MR. RHODES: Well, I think the United States supports civil society around the world. And in countries that we visit, we often go out of our way to express our support for civil society. In Russia, in particular, we’ve seen negative trends in terms of the freedom of action for civil society in recent years, so it’s important for the President I think to demonstrate that the United States and many in the international community believe strongly that a vibrant civil society is a significant asset for all countries.
Saint Petersburg has also been a longstanding location where there’s been a lot of civil society activity. I’d also note in particular that we wanted to include representatives of the LGBT community in Russia. Given our serious concerns with some of the recent laws that have been passed and restrictions on activity for gays and lesbians within Russia, we felt it was important to ensure that we were including their voices in a discussion with the President.
Q Putin said that Kerry was lying when he characterized the Syrian opposition as increasingly moderate. Does the White House have any response? And then, secondly, will the President be offering any assurances to countries expressing concern about the nature of the opposition in Syria?
MR. RHODES: Well, we’ve been very forthcoming about our assessment of the opposition.
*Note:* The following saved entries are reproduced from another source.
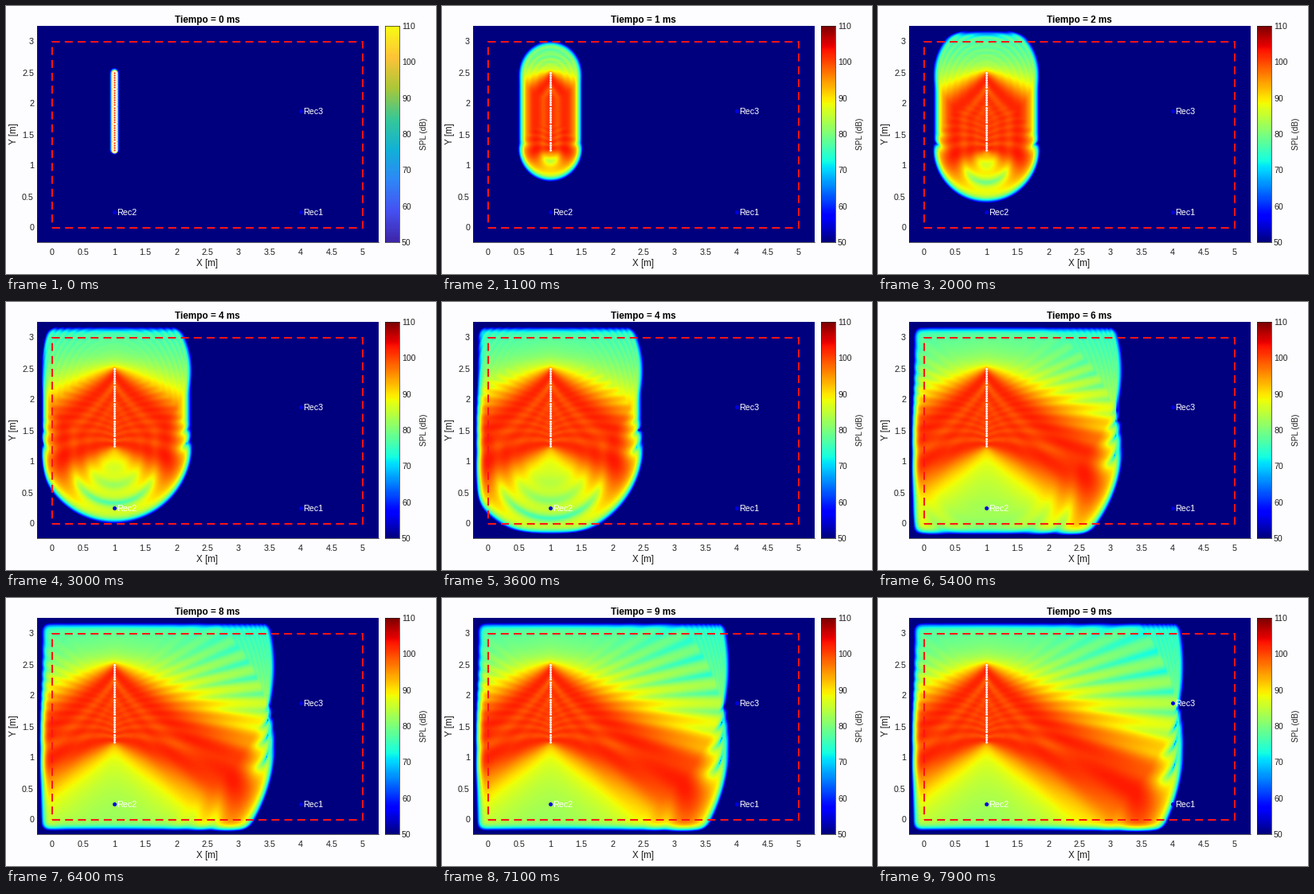
Recreate the animation shown at these times as a matplotlib script. Size 540 px wide and 337 px high, loop 8000 ms.

```python
import numpy as np
import matplotlib.pyplot as plt
from matplotlib.animation import FuncAnimation
from matplotlib.colors import LinearSegmentedColormap
from matplotlib.patches import Rectangle

W, H, DPI = 540, 337, 100
PX_PER_M = 78
LEFT, RIGHT, TOP, BOTTOM = 39, 467.5, 25, 297
X0, Y0 = 58, 278.5                      # pixel position of the room origin
FRAMES, INTERVAL = 80, 100
ROOM_W, ROOM_H = 5, 3
INK = "#202020"

plt.rcParams["font.family"] = "Liberation Sans"
PARULA = LinearSegmentedColormap.from_list("parula_like", [
    "#3e26a8", "#4651f2", "#2f87f7", "#12b1d6",
    "#38c896", "#abc739", "#fec338", "#f9fb15"])


def pt(px):
    return px * 72 / DPI


def to_x(px):
    return (px - X0) / PX_PER_M


def to_y(px):
    return (Y0 - px) / PX_PER_M


fig = plt.figure(figsize=(W / DPI, H / DPI), dpi=DPI, facecolor="#fdfcfe")


def label(x, y, text, size=10.8, **kw):
    kw = {"ha": "center", "va": "baseline", "color": INK, **kw}
    return fig.text(x / W, 1 - y / H, text, fontsize=pt(size), **kw)


def axes_at(left, top, right, bottom):
    return fig.add_axes([left / W, 1 - bottom / H,
                         (right - left) / W, (bottom - top) / H])


# Line array: equal sources, phased to steer the beam 30 degrees down
K = 2 * np.pi / 0.145
STEER = np.radians(30)
SRC_X = 1.0
SRC_Y = np.linspace(1.25, 2.5, 32)
RAMP = 0.16
GAIN_DB = 80
TONES = ((0.94, 0.25), (1, 0.5), (1.06, 0.25))    # relative frequency, power

extent = [to_x(LEFT), to_x(RIGHT), to_y(BOTTOM), to_y(TOP)]
NX, NY = 285, 181
gx = extent[0] + (np.arange(NX) + 0.5) / NX * (extent[1] - extent[0])
gy = extent[2] + (np.arange(NY) + 0.5) / NY * (extent[3] - extent[2])
GX, GY = np.meshgrid(gx, gy)

dist = np.hypot(GX - SRC_X, GY - SRC_Y[:, None, None]).astype(np.float32)
delay = K * SRC_Y[:, None, None] * np.sin(STEER)
spread = 1 / np.sqrt(dist + 0.01)
waves = []
for ratio, power in TONES:
    phase = ratio * K * dist - delay
    for part in (np.cos, np.sin):
        waves.append((np.sqrt(power) * part(phase) * spread).astype(np.float32))


def layer_loss(pos, size):
    outside = np.maximum(np.maximum(-pos, pos - size), 0)
    return 50 * (outside / 0.21) ** 3


loss = layer_loss(GX, ROOM_W) + layer_loss(GY, ROOM_H)


def spl(step):
    reach = (10 + 3.88 * step) / PX_PER_M
    gate = np.clip((reach - dist) / RAMP, 0, 1)
    gate *= gate
    gate *= gate
    power = sum(np.einsum("sij,sij->ij", wave, gate) ** 2 for wave in waves)
    return 10 * np.log10(power + 1e-9) + GAIN_DB - loss


ax = axes_at(LEFT, TOP, RIGHT, BOTTOM)
field = ax.imshow(spl(0), extent=extent, origin="lower", cmap="jet",
                  vmin=50, vmax=110, interpolation="bilinear", aspect="auto")
ax.set(xlim=extent[:2], ylim=extent[2:], xticks=[], yticks=[])
for side, spine in ax.spines.items():
    spine.set(visible=side in ("left", "bottom"), linewidth=0.5, color=INK)

ax.add_patch(Rectangle((0, 0), ROOM_W, ROOM_H, fill=False, edgecolor="#ff1414",
                       linewidth=pt(2), linestyle=(0, (5, 3.1))))


def dots(x, y, size, color, z=3):
    return ax.plot(x, y, "o", ms=pt(size), mfc=color, mec="none", zorder=z)[0]


src_x = np.full(SRC_Y.size, SRC_X)
sources = dots(src_x, SRC_Y, 2.9, "white")
start_glow = dots(src_x, SRC_Y, 8, "#ffd83a", 2.5)
start_core = dots(src_x, SRC_Y, 2.2, "#ff3010", 4)

for name, rx, ry in (("Rec1", 4, 0.25), ("Rec2", 1, 0.25), ("Rec3", 4, 1.88)):
    dots(rx, ry, 5, "#0000e0", 5)
    label(X0 + rx * PX_PER_M + 3.5, Y0 - ry * PX_PER_M + 4, name,
          color="white", ha="left")

for i in range(11):
    label(X0 + i * PX_PER_M / 2, 313, f"{i / 2:g}")
for i in range(7):
    label(35, Y0 - i * PX_PER_M / 2 + 4, f"{i / 2:g}", ha="right")
label(253, 327.5, "X [m]", 11.6)
label(10, 161, "Y [m]", 11.6, rotation=90, va="center")
title = label(253, 20.5, "", 11.7, weight="bold", color="black")

bar_ax = axes_at(476, TOP, 494, BOTTOM)
bar = bar_ax.imshow(np.linspace(0, 1, 256)[:, None], origin="lower",
                    aspect="auto", cmap="jet")
bar_ax.set(xticks=[], yticks=[])
for spine in bar_ax.spines.values():
    spine.set(linewidth=0.5, color=INK)
for db in range(50, 111, 10):
    label(497, BOTTOM - (db - 50) / 60 * (BOTTOM - TOP) + 4, str(db), 10.5,
          ha="left")
label(525, 161, "SPL (dB)", 10, rotation=90, va="center")


def update(frame):
    step = frame - (frame + 3) // 5     # every fifth frame holds
    at_start = step == 0
    field.set_data(spl(step))
    title.set_text(f"Tiempo = {(15 * step + 50) // 100} ms")
    bar.set_cmap(PARULA if at_start else "jet")
    sources.set_markersize(pt(6 if at_start else 2.9))
    start_glow.set_visible(at_start)
    start_core.set_visible(at_start)
    return field, title, bar, sources, start_glow, start_core


anim = FuncAnimation(fig, update, frames=FRAMES, interval=INTERVAL,
                     repeat=True, repeat_delay=0, blit=False)
plt.show()
```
We believe that the broad majority of those Syrians who oppose Bashar al-Assad want a better future, want their rights respected, want a government that is responsive to their aspirations. The opposition that we work with, that we provide assistance to both in terms of the political support, economic support, and military support we believe are more moderate elements who will work for that type of future in Syria, and we have carefully designed our assistance programs to ensure that it’s focused on strengthening a moderate opposition.
We’ve also been very clear that there are extremist elements in the opposition. In fact, we’ve designated al-Nusra as a terrorist entity within the Syrian opposition. So we’ve always been very clear that there is a segment of the opposition that are extremists, but that there’s a broader majority who are moderate.
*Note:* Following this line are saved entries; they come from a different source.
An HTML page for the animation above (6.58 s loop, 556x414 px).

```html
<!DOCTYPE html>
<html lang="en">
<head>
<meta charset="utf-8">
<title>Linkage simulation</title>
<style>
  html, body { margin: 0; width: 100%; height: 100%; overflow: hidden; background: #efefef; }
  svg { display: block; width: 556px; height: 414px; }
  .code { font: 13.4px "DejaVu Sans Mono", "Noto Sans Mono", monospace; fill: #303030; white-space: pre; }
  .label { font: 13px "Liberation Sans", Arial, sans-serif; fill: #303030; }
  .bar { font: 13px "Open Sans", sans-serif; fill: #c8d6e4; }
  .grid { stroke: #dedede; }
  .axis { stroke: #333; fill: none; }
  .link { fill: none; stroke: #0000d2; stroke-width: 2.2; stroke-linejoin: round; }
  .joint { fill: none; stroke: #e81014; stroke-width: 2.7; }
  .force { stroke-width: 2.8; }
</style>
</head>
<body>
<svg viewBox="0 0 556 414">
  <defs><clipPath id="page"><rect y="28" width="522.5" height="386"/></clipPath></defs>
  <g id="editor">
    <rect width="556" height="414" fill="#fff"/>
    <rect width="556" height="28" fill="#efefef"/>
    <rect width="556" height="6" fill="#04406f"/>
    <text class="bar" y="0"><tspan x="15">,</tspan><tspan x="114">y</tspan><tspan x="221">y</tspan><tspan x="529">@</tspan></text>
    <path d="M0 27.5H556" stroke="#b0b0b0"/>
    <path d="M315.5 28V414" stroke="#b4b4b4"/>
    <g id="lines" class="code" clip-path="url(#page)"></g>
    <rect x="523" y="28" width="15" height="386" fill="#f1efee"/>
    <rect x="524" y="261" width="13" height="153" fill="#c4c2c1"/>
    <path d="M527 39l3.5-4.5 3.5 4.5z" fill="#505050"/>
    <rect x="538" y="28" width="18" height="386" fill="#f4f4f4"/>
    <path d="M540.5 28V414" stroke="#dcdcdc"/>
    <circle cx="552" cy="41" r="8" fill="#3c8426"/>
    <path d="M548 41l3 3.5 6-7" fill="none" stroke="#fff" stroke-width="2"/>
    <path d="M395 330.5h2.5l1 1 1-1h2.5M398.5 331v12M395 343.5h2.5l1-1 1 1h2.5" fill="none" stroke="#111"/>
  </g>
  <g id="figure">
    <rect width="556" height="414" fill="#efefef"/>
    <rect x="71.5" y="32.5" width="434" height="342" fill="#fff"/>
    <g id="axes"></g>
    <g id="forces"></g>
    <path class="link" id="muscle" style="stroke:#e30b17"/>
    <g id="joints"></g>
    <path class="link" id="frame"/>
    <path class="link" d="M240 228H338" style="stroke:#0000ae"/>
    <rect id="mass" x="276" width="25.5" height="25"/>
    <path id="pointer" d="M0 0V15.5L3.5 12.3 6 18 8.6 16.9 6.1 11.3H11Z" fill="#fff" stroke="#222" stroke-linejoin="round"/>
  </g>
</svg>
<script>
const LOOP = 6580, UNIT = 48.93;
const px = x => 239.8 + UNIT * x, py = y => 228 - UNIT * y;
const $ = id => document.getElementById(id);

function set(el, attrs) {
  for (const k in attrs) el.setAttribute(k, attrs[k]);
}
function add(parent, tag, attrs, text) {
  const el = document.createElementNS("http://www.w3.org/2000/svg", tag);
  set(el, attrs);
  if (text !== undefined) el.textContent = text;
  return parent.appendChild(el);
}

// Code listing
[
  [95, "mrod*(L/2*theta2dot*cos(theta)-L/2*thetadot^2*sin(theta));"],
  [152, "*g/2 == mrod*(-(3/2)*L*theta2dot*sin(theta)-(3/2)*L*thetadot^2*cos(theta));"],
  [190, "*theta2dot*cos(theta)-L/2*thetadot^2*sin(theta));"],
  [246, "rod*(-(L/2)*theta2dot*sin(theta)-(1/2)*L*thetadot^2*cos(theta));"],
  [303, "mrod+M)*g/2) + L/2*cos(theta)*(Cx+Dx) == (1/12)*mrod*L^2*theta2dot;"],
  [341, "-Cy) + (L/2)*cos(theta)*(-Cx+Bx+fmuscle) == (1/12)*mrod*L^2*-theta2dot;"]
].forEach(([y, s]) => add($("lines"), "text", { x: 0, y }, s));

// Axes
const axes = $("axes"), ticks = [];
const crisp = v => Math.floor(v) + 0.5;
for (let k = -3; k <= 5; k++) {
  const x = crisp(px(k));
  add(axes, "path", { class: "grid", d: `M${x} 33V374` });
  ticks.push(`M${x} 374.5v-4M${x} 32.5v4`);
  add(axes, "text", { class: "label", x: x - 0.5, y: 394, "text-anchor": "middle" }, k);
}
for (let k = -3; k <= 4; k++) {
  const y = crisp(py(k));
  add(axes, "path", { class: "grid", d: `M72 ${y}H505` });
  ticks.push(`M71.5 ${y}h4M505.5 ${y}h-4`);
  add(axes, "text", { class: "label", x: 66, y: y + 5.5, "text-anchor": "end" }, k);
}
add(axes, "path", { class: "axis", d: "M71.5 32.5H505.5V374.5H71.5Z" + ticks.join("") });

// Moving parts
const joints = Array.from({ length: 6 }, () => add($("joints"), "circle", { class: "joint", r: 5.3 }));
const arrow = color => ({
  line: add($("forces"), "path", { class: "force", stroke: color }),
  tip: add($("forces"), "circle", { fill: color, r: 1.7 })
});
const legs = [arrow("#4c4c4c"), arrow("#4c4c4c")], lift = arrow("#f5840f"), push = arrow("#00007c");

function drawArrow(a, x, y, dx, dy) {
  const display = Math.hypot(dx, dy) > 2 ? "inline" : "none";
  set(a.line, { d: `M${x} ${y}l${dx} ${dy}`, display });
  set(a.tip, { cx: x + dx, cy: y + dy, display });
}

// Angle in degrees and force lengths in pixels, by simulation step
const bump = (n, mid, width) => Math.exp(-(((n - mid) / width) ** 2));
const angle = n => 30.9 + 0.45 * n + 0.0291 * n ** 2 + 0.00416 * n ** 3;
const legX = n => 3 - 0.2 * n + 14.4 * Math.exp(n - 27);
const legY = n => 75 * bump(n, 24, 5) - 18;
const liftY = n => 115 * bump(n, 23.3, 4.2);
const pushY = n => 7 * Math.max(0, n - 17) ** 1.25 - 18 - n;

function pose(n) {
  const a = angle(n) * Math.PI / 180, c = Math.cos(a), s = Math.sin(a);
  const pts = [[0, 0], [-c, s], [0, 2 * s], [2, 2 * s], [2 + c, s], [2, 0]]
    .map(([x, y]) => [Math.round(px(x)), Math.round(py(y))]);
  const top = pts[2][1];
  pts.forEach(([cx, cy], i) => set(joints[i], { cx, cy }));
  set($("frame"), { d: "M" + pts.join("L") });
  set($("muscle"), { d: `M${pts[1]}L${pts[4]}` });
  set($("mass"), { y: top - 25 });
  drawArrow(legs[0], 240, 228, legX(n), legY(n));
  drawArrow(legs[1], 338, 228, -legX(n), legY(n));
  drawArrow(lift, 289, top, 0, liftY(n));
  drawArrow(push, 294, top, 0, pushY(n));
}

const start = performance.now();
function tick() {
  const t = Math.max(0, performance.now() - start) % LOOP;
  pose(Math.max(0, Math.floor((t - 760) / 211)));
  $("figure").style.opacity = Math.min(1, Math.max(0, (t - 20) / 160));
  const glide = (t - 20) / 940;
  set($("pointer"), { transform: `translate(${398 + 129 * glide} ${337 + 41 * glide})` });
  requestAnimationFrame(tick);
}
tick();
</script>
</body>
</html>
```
And frankly, the more we’re engaged and the more we’re able to provide assistance and work with other countries who are providing assistance, the more we’re able to reinforce the more moderate elements of the opposition. So our policy is aimed at isolating those more extremist elements and empowering those more moderate elements.
And I think Secretary Kerry had it exactly right when he characterized the extremist elements of the opposition as a minority and, frankly, identified a broader majority of Syrians who simply want a better and more peaceful future.
Q Any response to Putin’s characterization of Kerry as a liar?
MR. RHODES: Well, we certainly would side with Secretary Kerry in that back-and-forth. We think Secretary Kerry was certainly telling the truth. And he reflects longstanding U.S. policy in terms of saying there’s an element of the opposition that we believe is extremist and we’re not going to work with in al-Nusra, but there’s a broader majority that we believe we can empower in terms of strengthening a more moderate force.
We’ve also said, by the way, to President Putin for some time now that the fact that he has concerns about the opposition is all the more reason to invest in a political process that can bring the conflict to a conclusion, but that in that process, there’s no way to envision Bashar al-Assad staying in power. A leader who gassed to death well over a thousand citizens and killed many, many more is simply not going to be able to regain legitimacy.
So those who were concerned about ongoing violence leading to extremists taking root in Syria should invest efforts in finding that type of political solution.
Q Thanks, Ben.
MR. RHODES: Thanks.
MR. CARNEY: Thank you all very much.
12:10 P.M. CEST